[Data extracted from a collection]

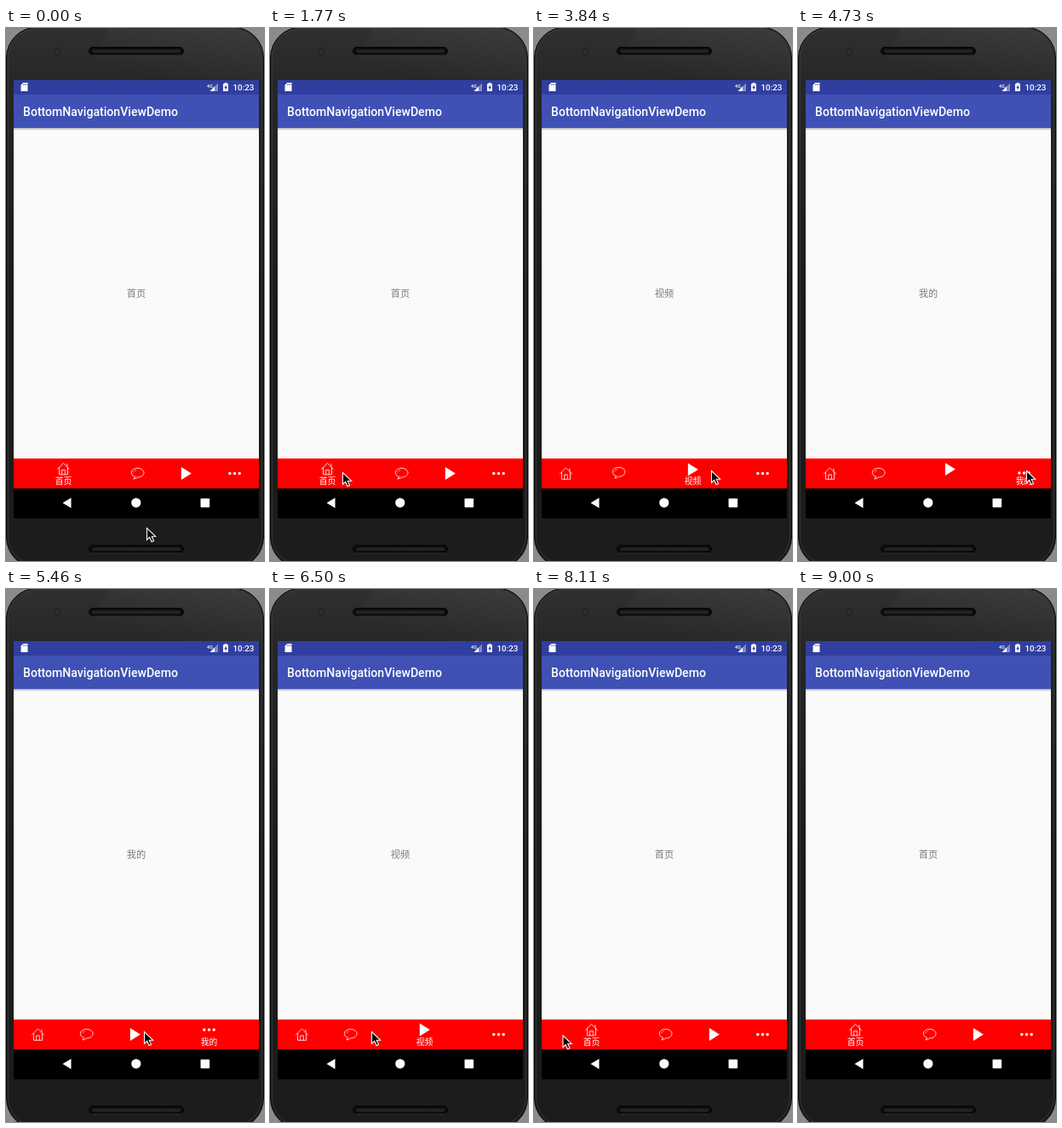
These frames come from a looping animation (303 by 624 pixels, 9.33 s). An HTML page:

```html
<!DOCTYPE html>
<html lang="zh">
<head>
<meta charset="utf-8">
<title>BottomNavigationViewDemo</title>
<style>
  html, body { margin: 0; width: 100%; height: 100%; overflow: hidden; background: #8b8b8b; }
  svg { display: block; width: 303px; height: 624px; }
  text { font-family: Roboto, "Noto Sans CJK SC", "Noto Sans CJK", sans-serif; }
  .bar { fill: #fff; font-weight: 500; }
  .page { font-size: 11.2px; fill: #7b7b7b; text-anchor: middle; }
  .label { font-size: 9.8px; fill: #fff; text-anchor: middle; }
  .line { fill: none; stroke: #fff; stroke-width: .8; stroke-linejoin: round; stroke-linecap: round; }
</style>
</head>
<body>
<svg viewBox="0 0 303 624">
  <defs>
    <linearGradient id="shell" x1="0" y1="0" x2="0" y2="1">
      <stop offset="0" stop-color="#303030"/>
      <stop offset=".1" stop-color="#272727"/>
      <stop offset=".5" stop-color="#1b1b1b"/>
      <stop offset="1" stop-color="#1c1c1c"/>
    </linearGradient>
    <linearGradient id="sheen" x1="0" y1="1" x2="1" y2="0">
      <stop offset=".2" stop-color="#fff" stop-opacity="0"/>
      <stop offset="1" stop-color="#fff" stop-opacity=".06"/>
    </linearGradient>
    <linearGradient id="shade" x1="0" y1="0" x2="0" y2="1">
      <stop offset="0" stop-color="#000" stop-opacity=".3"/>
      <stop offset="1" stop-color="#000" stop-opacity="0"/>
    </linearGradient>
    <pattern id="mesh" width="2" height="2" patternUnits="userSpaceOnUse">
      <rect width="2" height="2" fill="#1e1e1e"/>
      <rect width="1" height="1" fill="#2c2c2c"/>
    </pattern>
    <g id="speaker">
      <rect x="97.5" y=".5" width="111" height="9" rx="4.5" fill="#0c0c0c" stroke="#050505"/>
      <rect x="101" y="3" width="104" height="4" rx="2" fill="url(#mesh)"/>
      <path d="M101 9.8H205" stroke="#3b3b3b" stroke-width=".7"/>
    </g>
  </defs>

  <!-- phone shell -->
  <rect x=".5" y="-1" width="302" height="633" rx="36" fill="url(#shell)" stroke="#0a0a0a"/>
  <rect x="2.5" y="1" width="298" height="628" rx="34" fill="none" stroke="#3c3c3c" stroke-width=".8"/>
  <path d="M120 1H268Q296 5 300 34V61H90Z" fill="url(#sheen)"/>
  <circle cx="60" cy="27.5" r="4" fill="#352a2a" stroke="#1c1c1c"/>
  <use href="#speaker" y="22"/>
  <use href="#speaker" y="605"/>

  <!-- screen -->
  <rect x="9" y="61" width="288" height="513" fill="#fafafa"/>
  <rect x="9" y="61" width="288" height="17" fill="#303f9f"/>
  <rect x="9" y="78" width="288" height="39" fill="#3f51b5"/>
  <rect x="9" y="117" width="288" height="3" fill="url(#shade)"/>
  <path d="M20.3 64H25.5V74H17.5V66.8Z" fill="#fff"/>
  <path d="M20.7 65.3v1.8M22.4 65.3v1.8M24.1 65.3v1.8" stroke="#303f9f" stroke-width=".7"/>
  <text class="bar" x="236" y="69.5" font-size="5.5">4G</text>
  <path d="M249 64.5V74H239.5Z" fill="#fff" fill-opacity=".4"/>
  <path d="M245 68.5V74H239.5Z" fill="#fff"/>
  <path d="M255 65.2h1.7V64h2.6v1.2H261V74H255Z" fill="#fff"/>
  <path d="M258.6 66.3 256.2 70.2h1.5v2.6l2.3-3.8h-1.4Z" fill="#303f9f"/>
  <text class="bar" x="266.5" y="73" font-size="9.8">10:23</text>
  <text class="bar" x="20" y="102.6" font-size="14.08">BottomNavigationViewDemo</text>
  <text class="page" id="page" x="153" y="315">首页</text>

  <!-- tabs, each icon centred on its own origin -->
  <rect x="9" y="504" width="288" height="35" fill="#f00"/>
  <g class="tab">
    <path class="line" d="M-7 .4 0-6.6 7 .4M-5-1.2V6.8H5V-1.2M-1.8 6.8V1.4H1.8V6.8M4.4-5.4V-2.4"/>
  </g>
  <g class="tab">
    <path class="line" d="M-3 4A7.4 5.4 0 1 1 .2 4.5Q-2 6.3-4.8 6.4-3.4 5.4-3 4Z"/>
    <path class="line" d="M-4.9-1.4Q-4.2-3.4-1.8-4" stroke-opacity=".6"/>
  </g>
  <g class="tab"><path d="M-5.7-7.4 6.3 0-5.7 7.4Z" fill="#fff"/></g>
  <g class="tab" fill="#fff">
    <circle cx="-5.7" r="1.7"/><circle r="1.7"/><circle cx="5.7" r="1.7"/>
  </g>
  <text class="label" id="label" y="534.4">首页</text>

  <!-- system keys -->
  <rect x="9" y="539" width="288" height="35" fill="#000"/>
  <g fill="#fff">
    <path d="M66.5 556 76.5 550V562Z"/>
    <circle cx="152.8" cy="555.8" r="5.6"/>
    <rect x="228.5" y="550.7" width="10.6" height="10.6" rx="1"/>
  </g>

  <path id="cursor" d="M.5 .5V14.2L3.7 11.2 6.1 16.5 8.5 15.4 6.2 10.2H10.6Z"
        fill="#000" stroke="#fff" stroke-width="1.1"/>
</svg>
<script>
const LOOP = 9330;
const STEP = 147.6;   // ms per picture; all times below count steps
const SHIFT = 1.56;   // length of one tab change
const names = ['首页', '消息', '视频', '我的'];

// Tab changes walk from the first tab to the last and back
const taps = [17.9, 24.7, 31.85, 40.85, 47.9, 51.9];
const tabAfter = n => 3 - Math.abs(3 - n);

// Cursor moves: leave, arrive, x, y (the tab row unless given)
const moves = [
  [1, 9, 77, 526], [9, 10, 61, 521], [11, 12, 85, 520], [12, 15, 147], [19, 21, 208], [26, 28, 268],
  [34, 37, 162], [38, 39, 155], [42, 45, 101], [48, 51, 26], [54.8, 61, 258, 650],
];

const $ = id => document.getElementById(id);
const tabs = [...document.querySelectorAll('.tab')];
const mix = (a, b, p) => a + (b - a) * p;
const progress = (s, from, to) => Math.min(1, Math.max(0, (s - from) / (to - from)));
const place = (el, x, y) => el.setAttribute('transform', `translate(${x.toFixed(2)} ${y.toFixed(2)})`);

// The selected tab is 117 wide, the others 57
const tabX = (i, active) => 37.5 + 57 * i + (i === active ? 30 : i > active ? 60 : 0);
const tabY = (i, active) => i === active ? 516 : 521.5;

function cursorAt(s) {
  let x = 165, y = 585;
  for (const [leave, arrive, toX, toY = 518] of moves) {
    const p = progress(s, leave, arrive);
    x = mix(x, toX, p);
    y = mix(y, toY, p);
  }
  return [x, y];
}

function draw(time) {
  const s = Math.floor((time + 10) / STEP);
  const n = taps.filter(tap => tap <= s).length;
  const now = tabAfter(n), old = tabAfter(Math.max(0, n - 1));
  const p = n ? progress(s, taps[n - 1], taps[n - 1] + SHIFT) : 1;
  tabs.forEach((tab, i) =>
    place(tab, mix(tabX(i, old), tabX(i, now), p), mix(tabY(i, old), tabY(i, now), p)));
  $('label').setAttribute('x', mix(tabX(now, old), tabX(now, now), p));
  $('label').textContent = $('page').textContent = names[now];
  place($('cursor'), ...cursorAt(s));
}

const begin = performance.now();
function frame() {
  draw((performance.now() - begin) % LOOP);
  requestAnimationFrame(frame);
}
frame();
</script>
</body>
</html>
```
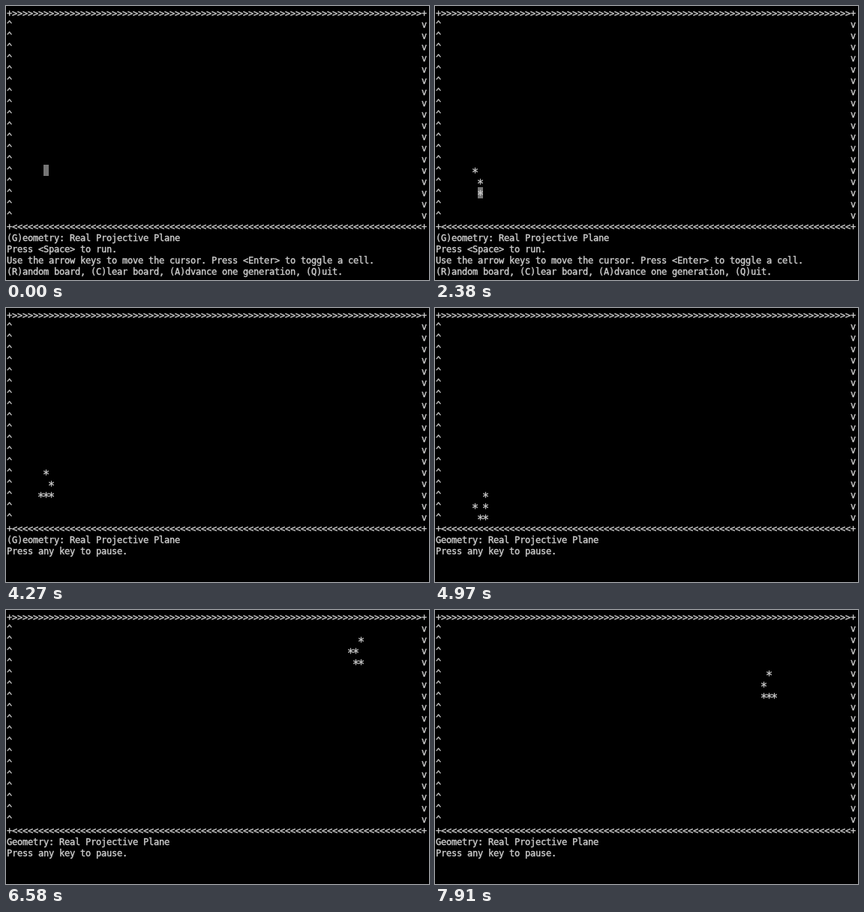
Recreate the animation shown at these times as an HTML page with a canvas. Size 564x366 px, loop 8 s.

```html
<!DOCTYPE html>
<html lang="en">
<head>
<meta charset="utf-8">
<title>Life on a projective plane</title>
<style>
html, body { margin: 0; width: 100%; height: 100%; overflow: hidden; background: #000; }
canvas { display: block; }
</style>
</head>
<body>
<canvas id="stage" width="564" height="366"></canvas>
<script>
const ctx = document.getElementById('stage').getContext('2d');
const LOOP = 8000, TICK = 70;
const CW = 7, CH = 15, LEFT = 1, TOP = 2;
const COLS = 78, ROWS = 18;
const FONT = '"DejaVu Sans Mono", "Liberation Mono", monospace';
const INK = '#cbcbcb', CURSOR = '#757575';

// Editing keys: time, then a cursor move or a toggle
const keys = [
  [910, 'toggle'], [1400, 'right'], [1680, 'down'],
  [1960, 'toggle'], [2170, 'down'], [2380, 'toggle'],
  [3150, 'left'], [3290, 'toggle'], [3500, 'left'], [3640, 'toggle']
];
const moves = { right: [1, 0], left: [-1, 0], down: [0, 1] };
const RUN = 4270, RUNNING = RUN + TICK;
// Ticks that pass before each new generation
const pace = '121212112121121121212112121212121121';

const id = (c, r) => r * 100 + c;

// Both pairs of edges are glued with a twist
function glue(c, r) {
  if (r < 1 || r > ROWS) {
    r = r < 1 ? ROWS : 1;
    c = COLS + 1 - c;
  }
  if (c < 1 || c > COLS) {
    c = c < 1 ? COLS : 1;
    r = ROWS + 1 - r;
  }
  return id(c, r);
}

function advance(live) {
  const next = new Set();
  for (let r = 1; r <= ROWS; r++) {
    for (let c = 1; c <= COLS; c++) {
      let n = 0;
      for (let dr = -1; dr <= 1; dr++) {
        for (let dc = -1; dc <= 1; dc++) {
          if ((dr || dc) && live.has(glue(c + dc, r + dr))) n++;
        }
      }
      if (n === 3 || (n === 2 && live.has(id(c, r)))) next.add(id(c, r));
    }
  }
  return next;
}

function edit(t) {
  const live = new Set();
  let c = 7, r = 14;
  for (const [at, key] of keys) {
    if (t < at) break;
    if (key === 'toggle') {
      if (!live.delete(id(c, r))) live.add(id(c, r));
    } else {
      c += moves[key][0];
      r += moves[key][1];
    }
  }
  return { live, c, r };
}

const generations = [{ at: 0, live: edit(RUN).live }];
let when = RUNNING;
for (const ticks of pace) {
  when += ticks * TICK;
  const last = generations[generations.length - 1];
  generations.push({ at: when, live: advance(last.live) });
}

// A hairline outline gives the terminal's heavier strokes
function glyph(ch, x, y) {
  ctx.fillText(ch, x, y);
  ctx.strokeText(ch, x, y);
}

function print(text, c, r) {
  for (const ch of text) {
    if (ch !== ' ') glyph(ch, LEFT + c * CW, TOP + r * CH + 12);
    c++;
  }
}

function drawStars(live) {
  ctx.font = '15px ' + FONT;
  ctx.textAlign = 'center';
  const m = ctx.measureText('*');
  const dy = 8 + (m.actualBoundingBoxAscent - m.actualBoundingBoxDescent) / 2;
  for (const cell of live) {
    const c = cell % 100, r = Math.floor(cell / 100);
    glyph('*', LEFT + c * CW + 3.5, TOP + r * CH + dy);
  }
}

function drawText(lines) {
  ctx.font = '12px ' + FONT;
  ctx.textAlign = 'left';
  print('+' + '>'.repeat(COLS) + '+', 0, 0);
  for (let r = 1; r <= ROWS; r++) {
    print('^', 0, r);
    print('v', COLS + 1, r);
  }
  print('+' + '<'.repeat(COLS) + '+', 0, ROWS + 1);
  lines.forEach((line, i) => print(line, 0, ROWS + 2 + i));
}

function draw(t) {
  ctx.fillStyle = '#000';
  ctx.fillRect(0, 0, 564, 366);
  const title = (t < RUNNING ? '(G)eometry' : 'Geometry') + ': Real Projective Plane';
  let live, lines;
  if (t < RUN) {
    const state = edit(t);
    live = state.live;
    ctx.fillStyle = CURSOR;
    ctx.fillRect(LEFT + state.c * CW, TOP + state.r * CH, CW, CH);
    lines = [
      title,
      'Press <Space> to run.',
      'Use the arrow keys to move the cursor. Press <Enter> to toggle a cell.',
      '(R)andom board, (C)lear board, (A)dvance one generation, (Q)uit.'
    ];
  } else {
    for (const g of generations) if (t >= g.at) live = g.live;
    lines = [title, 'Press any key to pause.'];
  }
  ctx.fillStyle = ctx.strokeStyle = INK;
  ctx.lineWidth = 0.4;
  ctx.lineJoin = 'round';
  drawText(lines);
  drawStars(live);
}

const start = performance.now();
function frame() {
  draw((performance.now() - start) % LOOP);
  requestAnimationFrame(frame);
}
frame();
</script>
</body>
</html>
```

Exercise objective:
A single figure is required: the number of lines in the data above in which the word "getElementById" appears.

Answer to this exercise:
2